Friends, brothers, and sisters,
Greetings from those of us in Ashdod.
This was another week of introduction for our community. We welcomed Mark and Aishah and their two beautiful daughters Abigail and Hannah to our community this week; it has been a long and tumultuous road for them coming from Holland, with many unexpected setbacks, but the Lord has faithfully made the way straight.
It is a new dynamic for many of us in this community to have an entire family join us; but we have already been blessed by them, and it is great joy for us to hear the laughter of their girls through the workday.
But it is not the way of Messiah, this focus on our own rights first and foremost; it is not the mindset of the man who emptied himself and took on the form of a servant. From the same passage in Philippians, Paul tells us: Do nothing from selfish ambition or conceit, but in humility count others more significant than yourselves. Let each of you look not only to his own interests, but also to the interests of others.
Any parent (and perhaps anyone who has deeply loved another person) will tell you that the needs of their child become more important than their own needs. This is, I think, a sign of real love, when you forget yourself because of the loved other. And is that not the kind of sacrificial love that Messiah calls us to have for one another?
The skeptic will say that this opens us up to abuse, makes us vulnerable, and that is certainly true. Pursuing the needs of others above our own does make us very vulnerable. But see a beautiful truth: when people love each other and mutually sacrifice for one another, then by their mutual sacrifice they hold each other up. This achieves the same thing the individualistic model achieves—personal needs being met—but unlike the individualist, it achieves it through a relationship of holy love, and so it is redeemed.
And how beautiful it is when not just two people, but a whole community does that same thing: sacrificing our personal needs for the sake of those around us, and thus sustaining one another in love. Friends, that, I think, is one of the most central truths of life in the church.
I’ll start off our prayer requests this week by asking you all to pray for Yaman from Kurdistan, who just yesterday was rushed to the Hadassah ER when his health took a turn for the worse after his surgery discharge.
Loai from Gaza also needs our prayer in Hadassah.

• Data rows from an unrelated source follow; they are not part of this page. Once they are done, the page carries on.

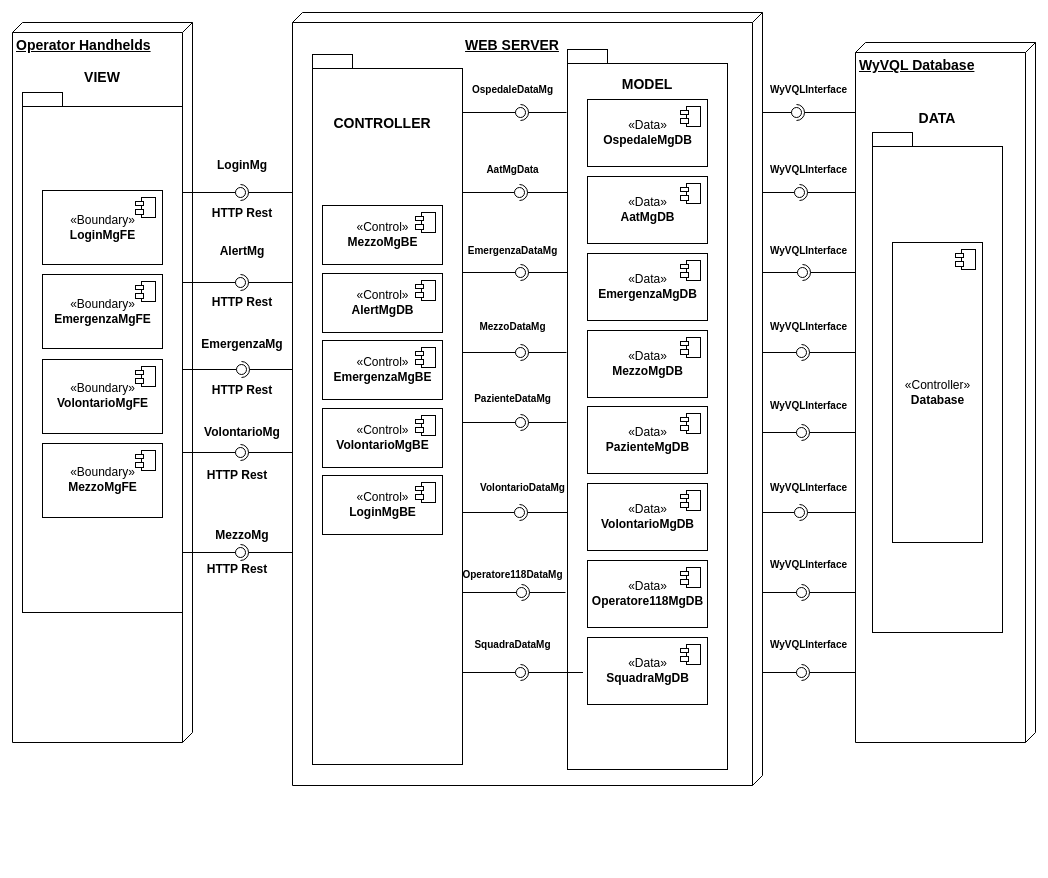
<!DOCTYPE html>
<html lang="it">
<head>
<meta charset="utf-8">
<title>Deployment diagram</title>
<style>
:root { --ink: #000; --paper: #fff; }
* { box-sizing: border-box; }
html, body { margin: 0; background: var(--paper); }
.diagram {
  position: relative; width: 1048px; height: 878px; overflow: hidden;
  background: var(--paper); color: var(--ink);
  font: 12px/15px "Liberation Sans", Arial, sans-serif;
}
.wiring { position: absolute; inset: 0; }
.wiring, .icon { fill: var(--paper); stroke: var(--ink); stroke-width: 1; }
.symbols { position: absolute; width: 0; height: 0; }

.title, .label {
  position: absolute; left: calc(var(--x) * 1px); top: calc(var(--y) * 1px);
  margin: 0; transform: translate(-50%, -50%); white-space: nowrap; font-weight: bold;
}
.title { font-size: 14px; line-height: 16px; }
.node-title { text-decoration: underline; }
.from-left { transform: translate(0, -50%); }
.small { font-size: 10px; line-height: 12px; }

.stack { position: absolute; display: flex; flex-direction: column; justify-content: space-between; }
.view { left: 42px; top: 190px; width: 121px; height: 328px; --tall: 75px; }
.controller { left: 322px; top: 205px; width: 121px; height: 330px; --tall: 60px; }
.model { left: 587px; top: 99px; width: 121px; height: 606px; --tall: 68px; }
.data { left: 892px; top: 242px; width: 91px; height: 301px; --tall: 301px; }
.component {
  position: relative; flex: none; height: var(--tall);
  display: flex; flex-direction: column; align-items: center; justify-content: center;
  border: 1px solid var(--ink); background: var(--paper); white-space: nowrap;
}
.icon { position: absolute; top: 6px; right: 6px; width: 21px; height: 21px; }
</style>
</head>
<body>
<main class="diagram">
  <svg class="symbols" aria-hidden="true">
    <defs>
      <g id="component-icon" transform="translate(.5 .5)">
        <rect x="6" y="0" width="14" height="20"/>
        <rect x="0" y="4" width="8" height="4"/>
        <rect x="0" y="12" width="8" height="5"/>
      </g>
      <g id="socket">
        <path d="M0 -8A8 8 0 0 1 0 8"/>
        <circle r="5"/>
      </g>
    </defs>
  </svg>

  <svg class="wiring" width="1048" height="878" viewBox="0 0 1048 878" aria-hidden="true">
    <g transform="translate(.5 .5)">
      <g id="operator-node">
        <path d="M12 32L22 22H192V732L182 742H12Z"/>
        <path d="M12 32H182V742M182 32L192 22" fill="none"/>
        <rect x="22" y="92" width="40" height="14"/>
        <rect x="22" y="106" width="160" height="506"/>
      </g>
      <g id="server-node">
        <path d="M292 22L302 12H762V775L752 785H292Z"/>
        <path d="M292 22H752V785M752 22L762 12" fill="none"/>
        <rect x="312" y="54" width="40" height="14"/>
        <rect x="312" y="68" width="150" height="696"/>
        <rect x="567" y="49" width="40" height="14"/>
        <rect x="567" y="63" width="160" height="706"/>
      </g>
      <g id="database-node">
        <path d="M855 52L865 42H1035V732L1025 742H855Z"/>
        <path d="M855 52H1025V742M1025 52L1035 42" fill="none"/>
        <rect x="872" y="132" width="40" height="14"/>
        <rect x="872" y="146" width="130" height="486"/>
      </g>
      <g id="view-links">
        <path d="M182 192H292M182 282H292M182 369H292M182 452H292M182 552H292"/>
        <use href="#socket" x="240" y="192"/>
        <use href="#socket" x="240" y="282"/>
        <use href="#socket" x="241" y="369"/>
        <use href="#socket" x="240" y="452"/>
        <use href="#socket" x="240" y="552"/>
      </g>
      <g id="model-links">
        <path d="M462 112H566M462 192H567M462 272H567M462 352H566M462 422H566M462 512H567M462 592H565"/>
        <use href="#socket" x="520" y="112"/>
        <use href="#socket" x="519" y="192"/>
        <use href="#socket" x="520" y="272"/>
        <use href="#socket" x="520" y="352"/>
        <use href="#socket" x="520" y="422"/>
        <use href="#socket" x="519" y="512"/>
        <use href="#socket" x="521" y="592"/>
        <path d="M462 672H582"/>
        <use href="#socket" x="520" y="672"/>
      </g>
      <g id="data-links">
        <path d="M762 112H855M762 192H855M762 272H855M762 352H855M762 432H855M762 512H855M762 592H855M762 672H855"/>
        <use href="#socket" x="796" y="112"/>
        <use href="#socket" x="799" y="192"/>
        <use href="#socket" x="802" y="272"/>
        <use href="#socket" x="801" y="352"/>
        <use href="#socket" x="801" y="432"/>
        <use href="#socket" x="799" y="512"/>
        <use href="#socket" x="801" y="592"/>
        <use href="#socket" x="801" y="672"/>
      </g>
    </g>
  </svg>

  <h2 class="title node-title from-left" style="--x:16;--y:45">Operator Handhelds</h2>
  <h3 class="title" style="--x:102;--y:77">VIEW</h3>
  <section class="stack view">
    <div class="component"><svg class="icon"><use href="#component-icon"/></svg><span>«Boundary»</span><b>LoginMgFE</b></div>
    <div class="component"><svg class="icon"><use href="#component-icon"/></svg><span>«Boundary»</span><b>EmergenzaMgFE</b></div>
    <div class="component"><svg class="icon"><use href="#component-icon"/></svg><span>«Boundary»</span><b>VolontarioMgFE</b></div>
    <div class="component"><svg class="icon"><use href="#component-icon"/></svg><span>«Boundary»</span><b>MezzoMgFE</b></div>
  </section>

  <span class="label" style="--x:242;--y:165">LoginMg</span>
  <span class="label" style="--x:242;--y:213">HTTP Rest</span>
  <span class="label" style="--x:242;--y:251">AlertMg</span>
  <span class="label" style="--x:242;--y:302">HTTP Rest</span>
  <span class="label" style="--x:242;--y:344">EmergenzaMg</span>
  <span class="label" style="--x:242;--y:390">HTTP Rest</span>
  <span class="label" style="--x:242;--y:432">VolontarioMg</span>
  <span class="label" style="--x:237;--y:475">HTTP Rest</span>
  <span class="label" style="--x:242;--y:535">MezzoMg</span>
  <span class="label" style="--x:237;--y:569">HTTP Rest</span>

  <h2 class="title node-title" style="--x:512;--y:45">WEB SERVER</h2>
  <h3 class="title" style="--x:382;--y:123">CONTROLLER</h3>
  <section class="stack controller">
    <div class="component"><svg class="icon"><use href="#component-icon"/></svg><span>«Control»</span><b>MezzoMgBE</b></div>
    <div class="component"><svg class="icon"><use href="#component-icon"/></svg><span>«Control»</span><b>AlertMgDB</b></div>
    <div class="component"><svg class="icon"><use href="#component-icon"/></svg><span>«Control»</span><b>EmergenzaMgBE</b></div>
    <div class="component"><svg class="icon"><use href="#component-icon"/></svg><span>«Control»</span><b>VolontarioMgBE</b></div>
    <div class="component"><svg class="icon"><use href="#component-icon"/></svg><span>«Control»</span><b>LoginMgBE</b></div>
  </section>

  <span class="label small" style="--x:512.5;--y:90">OspedaleDataMg</span>
  <span class="label small" style="--x:512.5;--y:170">AatMgData</span>
  <span class="label small" style="--x:512.5;--y:251">EmergenzaDataMg</span>
  <span class="label small" style="--x:512.5;--y:327">MezzoDataMg</span>
  <span class="label small" style="--x:512.5;--y:399">PazienteDataMg</span>
  <span class="label small" style="--x:522.5;--y:488">VolontarioDataMg</span>
  <span class="label small" style="--x:512.5;--y:575">Operatore118DataMg</span>
  <span class="label small" style="--x:512.5;--y:645">SquadraDataMg</span>

  <h3 class="title" style="--x:647;--y:84">MODEL</h3>
  <section class="stack model">
    <div class="component"><svg class="icon"><use href="#component-icon"/></svg><span>«Data»</span><b>OspedaleMgDB</b></div>
    <div class="component"><svg class="icon"><use href="#component-icon"/></svg><span>«Data»</span><b>AatMgDB</b></div>
    <div class="component"><svg class="icon"><use href="#component-icon"/></svg><span>«Data»</span><b>EmergenzaMgDB</b></div>
    <div class="component"><svg class="icon"><use href="#component-icon"/></svg><span>«Data»</span><b>MezzoMgDB</b></div>
    <div class="component"><svg class="icon"><use href="#component-icon"/></svg><span>«Data»</span><b>PazienteMgDB</b></div>
    <div class="component"><svg class="icon"><use href="#component-icon"/></svg><span>«Data»</span><b>VolontarioMgDB</b></div>
    <div class="component"><svg class="icon"><use href="#component-icon"/></svg><span>«Data»</span><b>Operatore118MgDB</b></div>
    <div class="component"><svg class="icon"><use href="#component-icon"/></svg><span>«Data»</span><b>SquadraMgDB</b></div>
  </section>

  <span class="label small" style="--x:808.5;--y:90">WyVQLInterface</span>
  <span class="label small" style="--x:808.5;--y:170">WyVQLInterface</span>
  <span class="label small" style="--x:808.5;--y:251">WyVQLInterface</span>
  <span class="label small" style="--x:808.5;--y:327">WyVQLInterface</span>
  <span class="label small" style="--x:808.5;--y:406">WyVQLInterface</span>
  <span class="label small" style="--x:808.5;--y:488">WyVQLInterface</span>
  <span class="label small" style="--x:808.5;--y:565">WyVQLInterface</span>
  <span class="label small" style="--x:808.5;--y:645">WyVQLInterface</span>

  <h2 class="title node-title from-left" style="--x:859;--y:65">WyVQL Database</h2>
  <h3 class="title" style="--x:937;--y:118">DATA</h3>
  <section class="stack data">
    <div class="component"><svg class="icon"><use href="#component-icon"/></svg><span>«Controller»</span><b>Database</b></div>
  </section>

  <svg class="wiring" width="1048" height="878" viewBox="0 0 1048 878" aria-hidden="true">
    <path id="squadra-link-end" d="M567 672.5H583"/>
  </svg>
</main>
</body>
</html>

Now one month after his heart surgery, he was returned to the ICU yesterday when his condition deteriorated in the children’s ward.
Also at Hadassah 13-year-old Ibrahim from Gaza was unexpectedly hospitalized when his cardiologist suspected an infection of the heart during a routine follow-up echo:
Please pray also for Salama, a newborn boy who had an emergency transfer from Gaza into Sheba Medical Center this week and is our newest child there.
Several of our children had surgery this week, and I bring them before you all for prayer. First, we rejoice for the successful surgery at Sheba of Avan, our newest little Kurdish girl, yesterday morning.
We pray for Hur, who, after fighting off a round of sepsis, was finally stable enough to go for surgery Wednesday:
We thank God for Revand’s quick and successful catheterization this week at Sheba; he was in and out of the hospital in just three days, and he’s back with us and thriving once again.
We thank God for the successful surgery of Soso at Hadassah on Sunday. Soso is such a beautiful and smart little girl; she wandered around her recovery ward playing with the nurses and sitting at their desk with them.
Speaking of going back home, we have two discharges to rejoice over. First Adam, who was only with us for ten days, has already gone back home to Gaza!
And, just a few days shy of her four-month anniversary in Israel, Arwa had a good final echo and was discharged to return to Kurdistan.
But the process of getting there is often messy and tricky. It requires us to humble ourselves and to quiet our pride; it requires us to be quick to listen and slow to speak and slow to anger; it requires us to truly love one another. It is a process that takes time and is hard to fully realize, but I believe it can happen, and more importantly, I believe it is what God wants to happen; and that he is working in our hearts every day to facilitate it.
Pray that we will work alongside him in that, and that we will soften our hearts, both toward him and toward one another; pray that our community here will become a joyful place of healing, physically and spiritually, for all that come into it.
May the God of peace and love be with you all,
Zechariah for Shevet Achim